Meanwhile, at the School of Communication, we are working to strengthen another cornerstone of a healthy democracy: a free press. The Investigative Reporting Workshop, which marked its 10th anniversary in 2019, launched the Accountability Project last year. The free tool culls together hundreds of public databases—more than 560 million records so far. The team pushed in early spring 2020 to add hospital and nursing home data to support reporting on COVID-19. The resource helps safeguard access to essential information that affects our lives.

People took to the streets this summer to protest racial injustice, exercising rights central to democracy. AU’s Metropolitan Policy Center provides resources to understand what fuels social unrest and offers policy solutions to minimize discontent and promote democracy. They include a new report by Professor Michael Bader that shows a stark racial divide in everyday life in DC, from policing to health, and offers steps to reduce inequality.

From advancing racial justice to addressing COVID-19, it’s critical that our nation works effectively toward shared goals. AU trains leaders, engages voters, and fosters dialogue, and our distinctive centers, research, and programs ensure that our students—and the broader community—are well-informed and emboldened to act. Philanthropic support will continue to advance AU programs that strengthen our democracy. 

For information on how to support democracy and promote nonpartisan solutions, contact Courtney Surls, vice president of Development and Alumni Relations, at 202-885-5900 or

Sine Institute Sparks Policy Innovation

The mission of AU’s Sine Institute of Policy and Politics is straightforward: convene, communicate, collaborate. “The institute gives a 360-degree view of politics and the policy-making process,” says executive director Amy Dacey, SPA/MA ’95. “It brings together diverse ideas from the public and private sectors, nonprofits, journalism, and academia, demonstrating how they all play a role in civil society.”

Now in its second year, the institute brings together experts, scholars, and students to dissect the nation’s most pressing challenges in a way that promotes common ground and nonpartisan policy solutions.
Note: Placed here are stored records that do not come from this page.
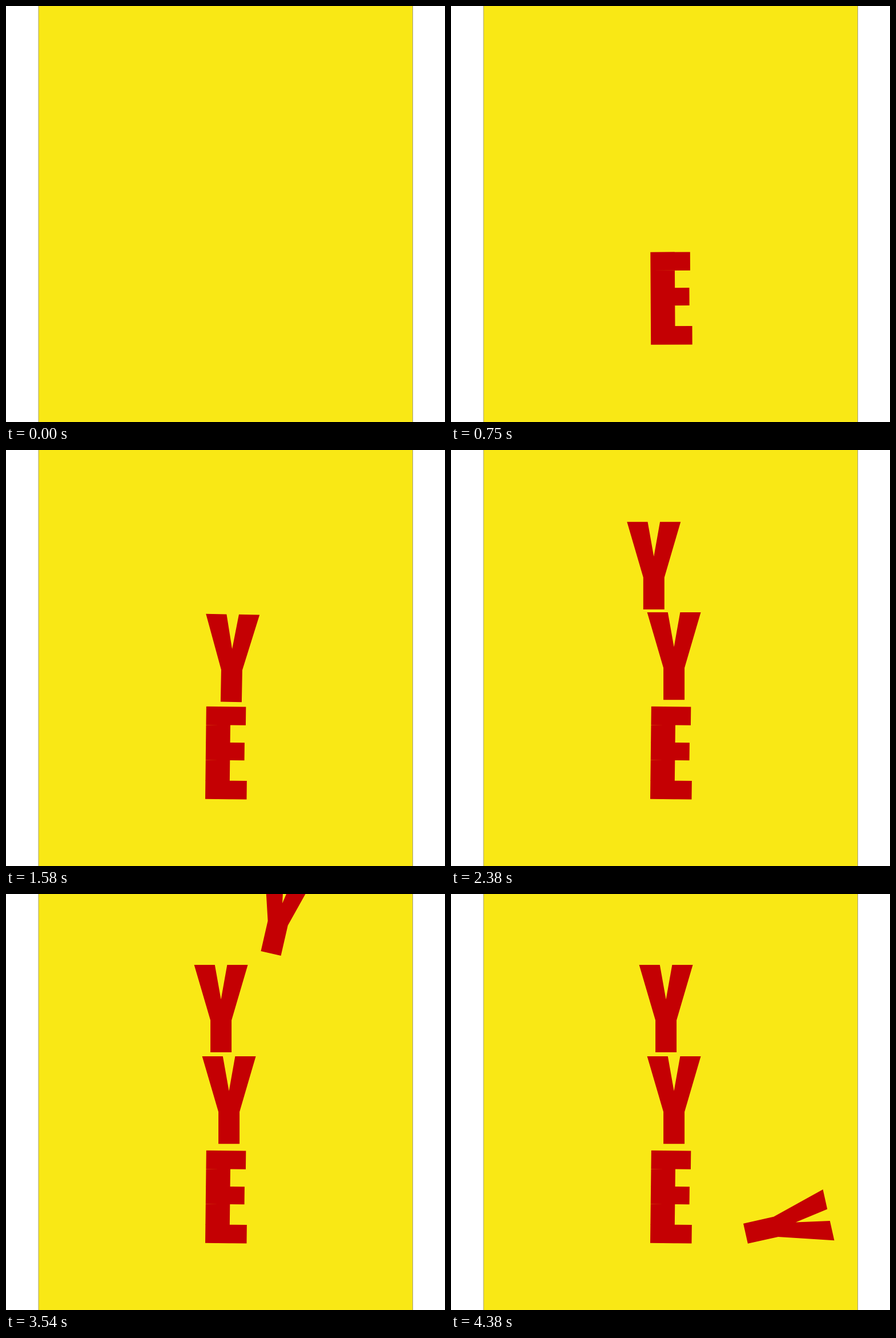
Animation of 769x728 px, one loop 5000 ms. Source, as an HTML page with a canvas:

```html
<!DOCTYPE html>
<html lang="en">
<head>
<meta charset="utf-8">
<title>Falling letters</title>
<style>
  html, body { margin: 0; width: 100%; height: 100%; overflow: hidden; background: #fff; }
  canvas { display: block; }
</style>
</head>
<body>
<canvas id="stage" width="769" height="728" role="img" aria-label="Y Y Y E"></canvas>
<script>
const ctx = document.getElementById('stage').getContext('2d');
const LOOP = 5000, FPS = 24;

// Both letters stand with the middle of their foot at the origin.
function outlineY() {
  const half = [[18.5, 0], [18.5, -56], [47, -153.2], [10.8, -153.2], [0, -92.5]];
  half.forEach(([x, y]) => ctx.lineTo(x, y));
  half.reverse().forEach(([x, y]) => ctx.lineTo(-x, y));
  ctx.closePath();
}

function outlineE() {
  const left = -36.3;
  const bar = (top, width, height) => ctx.rect(left, top, width, height);
  bar(-162, 42.5, 162);
  bar(-162, 69.5, 32.3);
  bar(-99.3, 67.8, 31);
  bar(-32.5, 72.5, 32.5);
}

// An act is a fall from one pose to a hit, then a fading wobble into rest.
// A pose holds x, y and tilt in degrees; rock is the extra tilt of the wobble,
// beat its half period in ms, pull the power of the fall.
const pose = (time, x, y, tilt = 0) => ({ time, x, y, tilt });
const act = (from, hit, rest, rock, beat, pull = 2) => ({ from, hit, rest, rock, beat, pull });

const tipping = pose(3541.6, 464, 104, 12.9);
const letters = [
  { outline: outlineE, size: 1, acts: [
    act(pose(45, 384, 0, 1.2), pose(622, 384, 631, 1.2), pose(1115, 385.3, 611.1, 0.65), 6.5, 125)] },
  { outline: outlineY, size: 1, acts: [
    act(pose(960, 386.5, 0), pose(1430, 386.5, 433.5), pose(2030, 390.6, 437.3), -16, 150)] },
  { outline: outlineY, size: 1, acts: [
    act(pose(1620, 355.3, 0), pose(2375, 355.3, 279), pose(2750, 376.6, 277.1), 14, 125)] },
  { outline: outlineY, size: 0.973, acts: [
    act(pose(2860, 416, 0), pose(3375, 416, 112), tipping, -25, 334),
    act(tipping, pose(4083.3, 514, 569, 73.6), pose(4375, 516, 594.2, 77.4), 0, 584, 1)] }
];

const clamp = p => Math.min(1, Math.max(0, p));
const mix = (a, b, p) => a + (b - a) * p;

function poseAt({ from, hit, rest, rock, beat, pull }, t) {
  if (t < hit.time) {
    const p = clamp((t - from.time) / (hit.time - from.time));
    return pose(t, mix(from.x, hit.x, p), mix(from.y, hit.y, p ** pull), mix(from.tilt, hit.tilt, p));
  }
  const u = clamp((t - hit.time) / (rest.time - hit.time));
  const fade = 1 - u * u;
  const phase = Math.PI * (t - hit.time) / beat;
  const swing = Math.cos(phase) * fade;
  return pose(t,
    mix(rest.x, hit.x, swing),
    mix(rest.y, hit.y, swing),
    mix(rest.tilt, hit.tilt, swing) + rock * Math.sin(phase) * fade);
}

function drawLetter({ outline, size, acts }, t) {
  const current = acts.filter(a => t >= a.from.time).pop();
  if (!current) return;
  const { x, y, tilt } = poseAt(current, t);
  ctx.save();
  ctx.translate(x, y);
  ctx.rotate(tilt * Math.PI / 180);
  ctx.scale(size, size);
  ctx.beginPath();
  outline();
  ctx.fill();
  ctx.restore();
}

function draw(t) {
  ctx.fillStyle = '#fff';
  ctx.fillRect(0, 0, 769, 728);
  ctx.fillStyle = '#f9e815';
  ctx.fillRect(57, 0, 656, 728);
  ctx.fillStyle = '#a5a07a';
  ctx.fillRect(56.5, 0, 1, 728);
  ctx.fillRect(712, 0, 1, 728);
  ctx.fillStyle = '#c40003';
  letters.forEach(letter => drawLetter(letter, t));
}

const start = performance.now();
function tick(now) {
  const t = Math.max(0, now - start) % LOOP;
  // The motion advances in whole film steps.
  draw(Math.floor((t + 5) * FPS / 1000) * 1000 / FPS);
  requestAnimationFrame(tick);
}
draw(0);
requestAnimationFrame(tick);
</script>
</body>
</html>
```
A cornerstone of the Sine Institute is its fellowship program—a cohort of six expert practitioners from all sectors. The spring 2020 Sine Fellows included a former secretary of Housing and Urban Development, a presidential speechwriter, a food advocate, a former congresswoman, a White House correspondent, and Instagram’s head of politics and government. 

When COVID-19 put an end to in-person seminars in March, the institute quickly pivoted to webinars. One silver lining: expanded participation among those far from campus. Sessions like “Discussing the Global Coronavirus Pandemic” with Sine distinguished lecturer Ambassador Joe Hockey are also available on YouTube for ongoing reference. Virtual learning will continue through the summer with a series centered on current events. 

Dacey is always on the lookout for new ways to engage the AU community. In November, the institute partnered with the Kennedy Political Union, AU College Democrats, and SPA to host a conversation with Rep. James Clyburn (D-SC), the third-ranking Democrat in the House. When travel restrictions are eased, Dacey says the institute will present programs for alumni around the country. 

The institute was established with a $10 million milestone gift from long-serving AU trustee and entrepreneur Jeff Sine, SIS/BA ’76, and his wife, Samira, a journalist and advocate for women and children. “We wanted to empower American University to make an immediate and lasting impact at the intersection of politics and policy, increasing AU’s national and international visibility,” the Sines said in 2018 of their gift.